PurpHaze
05-01-2007, 09:33 PM
Had to replace the top end on a valve today with an unusual leakage point. Valve has to be an original on this high school site. :)

Dirty Water
05-01-2007, 09:43 PM
That is an oldie.

Do the new irritrol parts first those?

Remote Pigtails
05-01-2007, 10:10 PM
Ah yes the HR 2.0? I have seen that leak on their 1" and 1.5" Their are a lot of those in Dallas. You can still buy bonnets for the 1"

irrig8r
05-02-2007, 02:49 AM
Irritrol solenoids will fit 'em, but you have to take off the plunger retainer and be careful of the brass threads as you thread the solenoid into the bonnet... BTW, the solenoid in the pic was likely not the original.

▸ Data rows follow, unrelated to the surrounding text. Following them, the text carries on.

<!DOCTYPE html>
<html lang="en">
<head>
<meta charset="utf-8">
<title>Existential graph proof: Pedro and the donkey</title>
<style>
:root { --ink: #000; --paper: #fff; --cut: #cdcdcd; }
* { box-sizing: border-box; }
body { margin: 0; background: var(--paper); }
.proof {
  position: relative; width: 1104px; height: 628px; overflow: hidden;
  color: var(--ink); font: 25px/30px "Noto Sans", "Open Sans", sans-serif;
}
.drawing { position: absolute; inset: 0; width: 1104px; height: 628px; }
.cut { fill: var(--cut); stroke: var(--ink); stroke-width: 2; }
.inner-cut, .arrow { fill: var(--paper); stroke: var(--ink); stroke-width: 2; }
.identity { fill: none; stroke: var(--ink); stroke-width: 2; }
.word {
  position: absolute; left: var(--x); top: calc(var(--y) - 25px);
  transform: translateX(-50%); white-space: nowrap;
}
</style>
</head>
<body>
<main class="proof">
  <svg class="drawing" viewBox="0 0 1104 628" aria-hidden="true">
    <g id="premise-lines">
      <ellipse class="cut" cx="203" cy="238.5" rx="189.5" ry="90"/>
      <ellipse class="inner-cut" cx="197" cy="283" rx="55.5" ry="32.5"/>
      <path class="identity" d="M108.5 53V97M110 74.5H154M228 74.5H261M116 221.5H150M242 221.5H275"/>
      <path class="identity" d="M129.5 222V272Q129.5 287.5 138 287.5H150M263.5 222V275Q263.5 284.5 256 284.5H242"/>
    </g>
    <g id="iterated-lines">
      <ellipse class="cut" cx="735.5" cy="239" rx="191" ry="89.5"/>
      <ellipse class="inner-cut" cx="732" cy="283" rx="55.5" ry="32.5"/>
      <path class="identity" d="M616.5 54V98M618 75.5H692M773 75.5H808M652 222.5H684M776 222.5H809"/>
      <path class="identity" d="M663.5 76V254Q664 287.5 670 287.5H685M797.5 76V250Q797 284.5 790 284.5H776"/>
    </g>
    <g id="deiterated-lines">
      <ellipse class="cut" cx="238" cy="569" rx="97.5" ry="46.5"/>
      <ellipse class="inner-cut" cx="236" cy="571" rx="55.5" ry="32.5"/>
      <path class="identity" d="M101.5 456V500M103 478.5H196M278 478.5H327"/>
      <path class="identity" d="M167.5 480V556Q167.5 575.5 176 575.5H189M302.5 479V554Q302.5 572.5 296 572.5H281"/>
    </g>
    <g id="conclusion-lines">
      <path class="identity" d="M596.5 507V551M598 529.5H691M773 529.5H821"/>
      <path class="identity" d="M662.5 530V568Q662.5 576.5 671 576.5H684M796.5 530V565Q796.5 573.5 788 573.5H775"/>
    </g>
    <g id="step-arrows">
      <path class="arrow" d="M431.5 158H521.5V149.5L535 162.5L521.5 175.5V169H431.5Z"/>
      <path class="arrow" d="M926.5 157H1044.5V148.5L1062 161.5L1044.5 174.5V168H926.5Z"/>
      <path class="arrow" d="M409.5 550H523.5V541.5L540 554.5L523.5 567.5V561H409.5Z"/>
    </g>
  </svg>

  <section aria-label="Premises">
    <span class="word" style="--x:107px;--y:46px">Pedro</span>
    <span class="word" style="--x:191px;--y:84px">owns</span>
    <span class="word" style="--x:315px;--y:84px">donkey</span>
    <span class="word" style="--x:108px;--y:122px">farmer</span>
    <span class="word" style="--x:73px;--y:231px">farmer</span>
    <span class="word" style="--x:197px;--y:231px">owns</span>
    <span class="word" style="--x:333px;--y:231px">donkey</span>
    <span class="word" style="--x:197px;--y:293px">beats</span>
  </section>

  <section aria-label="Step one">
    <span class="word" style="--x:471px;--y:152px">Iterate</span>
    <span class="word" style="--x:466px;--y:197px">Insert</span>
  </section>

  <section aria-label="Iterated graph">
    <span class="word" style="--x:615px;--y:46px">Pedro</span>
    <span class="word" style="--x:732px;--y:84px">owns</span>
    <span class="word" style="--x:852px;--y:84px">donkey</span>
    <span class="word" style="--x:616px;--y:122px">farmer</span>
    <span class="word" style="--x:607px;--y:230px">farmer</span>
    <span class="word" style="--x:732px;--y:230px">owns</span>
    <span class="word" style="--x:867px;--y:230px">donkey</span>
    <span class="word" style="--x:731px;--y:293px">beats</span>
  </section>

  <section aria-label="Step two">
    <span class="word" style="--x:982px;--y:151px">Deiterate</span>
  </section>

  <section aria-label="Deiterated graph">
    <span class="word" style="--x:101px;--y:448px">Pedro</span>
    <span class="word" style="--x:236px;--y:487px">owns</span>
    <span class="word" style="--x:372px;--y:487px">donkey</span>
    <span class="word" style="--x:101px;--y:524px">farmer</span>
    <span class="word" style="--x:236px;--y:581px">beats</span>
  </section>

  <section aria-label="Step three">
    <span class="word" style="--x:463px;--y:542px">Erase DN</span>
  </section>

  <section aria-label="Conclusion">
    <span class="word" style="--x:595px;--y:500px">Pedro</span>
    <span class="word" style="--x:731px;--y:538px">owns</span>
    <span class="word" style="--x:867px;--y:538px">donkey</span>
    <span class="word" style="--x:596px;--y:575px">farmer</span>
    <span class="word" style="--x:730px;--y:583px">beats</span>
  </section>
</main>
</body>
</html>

The original HRs were horseshoe shaped.

PurpHaze
05-02-2007, 08:25 AM
Do the new irritrol parts first those?

Irritrol solenoids will fit 'em, but you have to take off the plunger retainer and be careful of the brass threads as you thread the solenoid into the bonnet... BTW, the solenoid in the pic was likely not the original. The original HRs were horseshoe shaped.

All the current Irritrol Century Plus valve parts match up. The gray giaphragm seat ring was replaced along with the diaphragm, spring, and bonnet top end. Only thing left in the ground was the body.

Major body difference is that the brass studs on the old models are not secured into the plastic (like the new version) and can unthread completely from the body if the nut is rusted and catches on the upper end of the thread from rust or dings. You need to wire brush the nut and upper threads and spray them before attempting removal. Sometimes it can be a chore to remove the bonnet nuts. We had two of the eight nuts freeze up but were finally able to free them. You can also buy replacement studs from Irritrol and then set them using two opposing nuts on the top of the stud to thread them in.

You also have to be careful about the bleeder rod if only changing that out. There are some minor differences between the old ones and new ones especially in the area of the threads right below the "thumb screw" on the top. The newer ones are generally too long in the threads and the rod won't seat flush, causing leakage. We've saved parts over the years for just such occurrences.

As Irrig8r notes this is an old replacement solenoid. All metal solenoids can be a real PITA and we only have a 50/50 chance of successfully replacing them. The metal threads often rust together making it virtually impossible to remove the solenoid. The solenoid housing will spin on an internal rod connected to the threads that are then rusted onto the receiving threads in the bonnet. You usually then have to destroy the solenoid housing to get at the rod and then attempt to turn it with a small set of pliers to try and break it loose. In most cases the plastic bonnet around the solenoid threads will break and you end up having to do a top end on the valve anyway. If a metal solenoid doesn't start unscrewing for us right away we'll usually just shut the water down and do a top end. More costly but much quicker.

PurpHaze
05-02-2007, 08:40 AM
One additional major difference between the old valves and newer Century Plus valves. The bonnet and diaphragm have been slightly reengineered. The upper rim of the diaphragm has a larger protruding bead of rubber that nests into a bigger groove on the bonnet underside rim for better leak prevention. You cannot mix and match diaphragms and bonnets from the different eras. You can still purchase "old" style diaphragms if you're going to just replace it with the old bonnet staying intact. We've found it much easier to just do a complete top end and then the valve is basically new.

Also... the old valves were not equipped with an actuator lever at the solenoid, just the bleeder screw. There are two generations of actuator adapters and levers. Often the newest one will not retrofit into the oldest solenoid threads... internal space is different.